[Source texts of formatted documents]
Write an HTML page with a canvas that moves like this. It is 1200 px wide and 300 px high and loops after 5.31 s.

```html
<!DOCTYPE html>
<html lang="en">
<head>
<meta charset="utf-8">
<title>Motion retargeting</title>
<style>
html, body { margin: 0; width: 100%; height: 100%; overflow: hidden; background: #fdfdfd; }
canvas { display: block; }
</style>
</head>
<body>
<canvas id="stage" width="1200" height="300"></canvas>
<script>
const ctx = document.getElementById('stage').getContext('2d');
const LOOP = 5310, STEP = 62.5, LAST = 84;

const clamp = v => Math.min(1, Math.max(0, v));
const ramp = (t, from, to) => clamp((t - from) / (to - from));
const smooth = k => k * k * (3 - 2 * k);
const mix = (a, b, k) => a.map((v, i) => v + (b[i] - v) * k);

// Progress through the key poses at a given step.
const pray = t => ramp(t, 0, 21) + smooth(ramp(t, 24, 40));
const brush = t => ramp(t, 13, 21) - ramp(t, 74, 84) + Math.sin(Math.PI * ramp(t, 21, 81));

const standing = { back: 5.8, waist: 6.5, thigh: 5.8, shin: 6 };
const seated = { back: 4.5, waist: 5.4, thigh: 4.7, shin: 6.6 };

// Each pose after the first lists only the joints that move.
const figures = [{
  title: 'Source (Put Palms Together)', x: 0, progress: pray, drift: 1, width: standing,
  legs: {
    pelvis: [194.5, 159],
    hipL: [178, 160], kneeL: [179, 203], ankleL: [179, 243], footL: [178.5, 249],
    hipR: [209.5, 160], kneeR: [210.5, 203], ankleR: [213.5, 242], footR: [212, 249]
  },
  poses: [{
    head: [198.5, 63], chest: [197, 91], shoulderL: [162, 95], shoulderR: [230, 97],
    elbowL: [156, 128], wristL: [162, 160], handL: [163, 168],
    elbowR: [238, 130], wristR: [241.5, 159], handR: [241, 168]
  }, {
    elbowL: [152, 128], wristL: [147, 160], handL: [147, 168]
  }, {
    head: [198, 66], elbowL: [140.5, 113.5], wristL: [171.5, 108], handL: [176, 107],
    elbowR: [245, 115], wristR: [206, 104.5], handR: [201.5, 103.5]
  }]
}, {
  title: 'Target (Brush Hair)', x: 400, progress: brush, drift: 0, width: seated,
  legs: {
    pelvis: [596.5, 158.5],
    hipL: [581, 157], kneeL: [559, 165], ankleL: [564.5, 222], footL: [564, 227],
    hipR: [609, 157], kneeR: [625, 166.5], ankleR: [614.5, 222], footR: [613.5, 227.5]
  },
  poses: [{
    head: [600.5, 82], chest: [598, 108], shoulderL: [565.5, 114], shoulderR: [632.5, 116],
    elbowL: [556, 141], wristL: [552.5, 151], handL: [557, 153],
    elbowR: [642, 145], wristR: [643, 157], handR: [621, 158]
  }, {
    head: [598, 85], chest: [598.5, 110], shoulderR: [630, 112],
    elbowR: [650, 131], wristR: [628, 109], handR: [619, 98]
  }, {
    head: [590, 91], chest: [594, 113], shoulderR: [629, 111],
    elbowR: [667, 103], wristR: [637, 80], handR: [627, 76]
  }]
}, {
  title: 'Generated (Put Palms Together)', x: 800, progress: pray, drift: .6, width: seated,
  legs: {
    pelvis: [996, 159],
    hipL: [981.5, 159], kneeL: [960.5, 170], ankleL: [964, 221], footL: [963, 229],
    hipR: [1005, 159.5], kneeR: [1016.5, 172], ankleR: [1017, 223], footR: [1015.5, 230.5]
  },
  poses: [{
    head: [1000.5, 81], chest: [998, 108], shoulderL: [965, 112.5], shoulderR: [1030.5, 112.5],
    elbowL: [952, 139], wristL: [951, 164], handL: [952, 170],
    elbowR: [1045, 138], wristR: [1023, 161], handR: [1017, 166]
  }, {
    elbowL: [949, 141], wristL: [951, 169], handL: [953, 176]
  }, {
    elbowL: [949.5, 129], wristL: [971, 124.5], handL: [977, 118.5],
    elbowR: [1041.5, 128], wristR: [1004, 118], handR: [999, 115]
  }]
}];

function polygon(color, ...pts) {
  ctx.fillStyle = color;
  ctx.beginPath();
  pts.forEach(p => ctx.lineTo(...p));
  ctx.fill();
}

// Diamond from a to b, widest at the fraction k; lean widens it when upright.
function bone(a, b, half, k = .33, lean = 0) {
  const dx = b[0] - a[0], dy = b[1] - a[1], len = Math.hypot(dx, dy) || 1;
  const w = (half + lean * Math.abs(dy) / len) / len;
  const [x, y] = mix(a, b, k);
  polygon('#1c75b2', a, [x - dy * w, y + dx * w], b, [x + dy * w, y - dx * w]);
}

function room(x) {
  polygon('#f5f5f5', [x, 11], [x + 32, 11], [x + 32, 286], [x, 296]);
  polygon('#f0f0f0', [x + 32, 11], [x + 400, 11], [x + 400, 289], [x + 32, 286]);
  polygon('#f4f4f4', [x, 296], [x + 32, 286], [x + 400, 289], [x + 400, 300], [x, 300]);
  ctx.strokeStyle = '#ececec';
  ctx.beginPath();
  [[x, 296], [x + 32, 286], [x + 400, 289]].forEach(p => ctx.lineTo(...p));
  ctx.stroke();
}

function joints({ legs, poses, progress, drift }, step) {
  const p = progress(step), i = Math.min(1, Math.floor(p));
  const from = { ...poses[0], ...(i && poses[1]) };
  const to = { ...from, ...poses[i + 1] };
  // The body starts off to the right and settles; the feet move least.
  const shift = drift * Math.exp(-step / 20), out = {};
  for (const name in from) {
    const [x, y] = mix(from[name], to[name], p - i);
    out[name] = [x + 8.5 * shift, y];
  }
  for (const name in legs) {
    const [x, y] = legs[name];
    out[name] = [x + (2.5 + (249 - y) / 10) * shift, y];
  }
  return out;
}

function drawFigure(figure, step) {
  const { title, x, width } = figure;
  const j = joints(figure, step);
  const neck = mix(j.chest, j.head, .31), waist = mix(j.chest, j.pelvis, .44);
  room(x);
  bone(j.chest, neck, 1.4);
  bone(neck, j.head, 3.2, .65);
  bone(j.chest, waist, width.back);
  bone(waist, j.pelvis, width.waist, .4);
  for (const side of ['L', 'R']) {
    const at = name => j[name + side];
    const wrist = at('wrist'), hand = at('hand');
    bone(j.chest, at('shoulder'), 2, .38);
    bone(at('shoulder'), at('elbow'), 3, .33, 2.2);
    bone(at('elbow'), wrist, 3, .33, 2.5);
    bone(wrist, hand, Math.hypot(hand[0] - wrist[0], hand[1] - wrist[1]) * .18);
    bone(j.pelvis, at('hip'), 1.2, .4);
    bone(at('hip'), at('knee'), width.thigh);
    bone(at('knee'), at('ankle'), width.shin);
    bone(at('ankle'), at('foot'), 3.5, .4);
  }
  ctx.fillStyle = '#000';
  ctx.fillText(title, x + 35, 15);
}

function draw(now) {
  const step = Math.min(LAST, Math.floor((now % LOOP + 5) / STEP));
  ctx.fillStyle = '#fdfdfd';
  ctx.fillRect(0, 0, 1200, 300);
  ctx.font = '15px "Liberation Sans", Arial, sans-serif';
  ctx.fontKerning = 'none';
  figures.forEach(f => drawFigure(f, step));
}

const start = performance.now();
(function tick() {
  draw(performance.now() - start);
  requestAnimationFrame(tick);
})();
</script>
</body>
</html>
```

▶ Work order:
Search the data for "Math" and list every line in which it occurs.

▶ The completed task:
const clamp = v => Math.min(1, Math.max(0, v));
const brush = t => ramp(t, 13, 21) - ramp(t, 74, 84) + Math.sin(Math.PI * ramp(t, 21, 81));
  const dx = b[0] - a[0], dy = b[1] - a[1], len = Math.hypot(dx, dy) || 1;
  const w = (half + lean * Math.abs(dy) / len) / len;
  const p = progress(step), i = Math.min(1, Math.floor(p));
  const shift = drift * Math.exp(-step / 20), out = {};
    bone(wrist, hand, Math.hypot(hand[0] - wrist[0], hand[1] - wrist[1]) * .18);
  const step = Math.min(LAST, Math.floor((now % LOOP + 5) / STEP));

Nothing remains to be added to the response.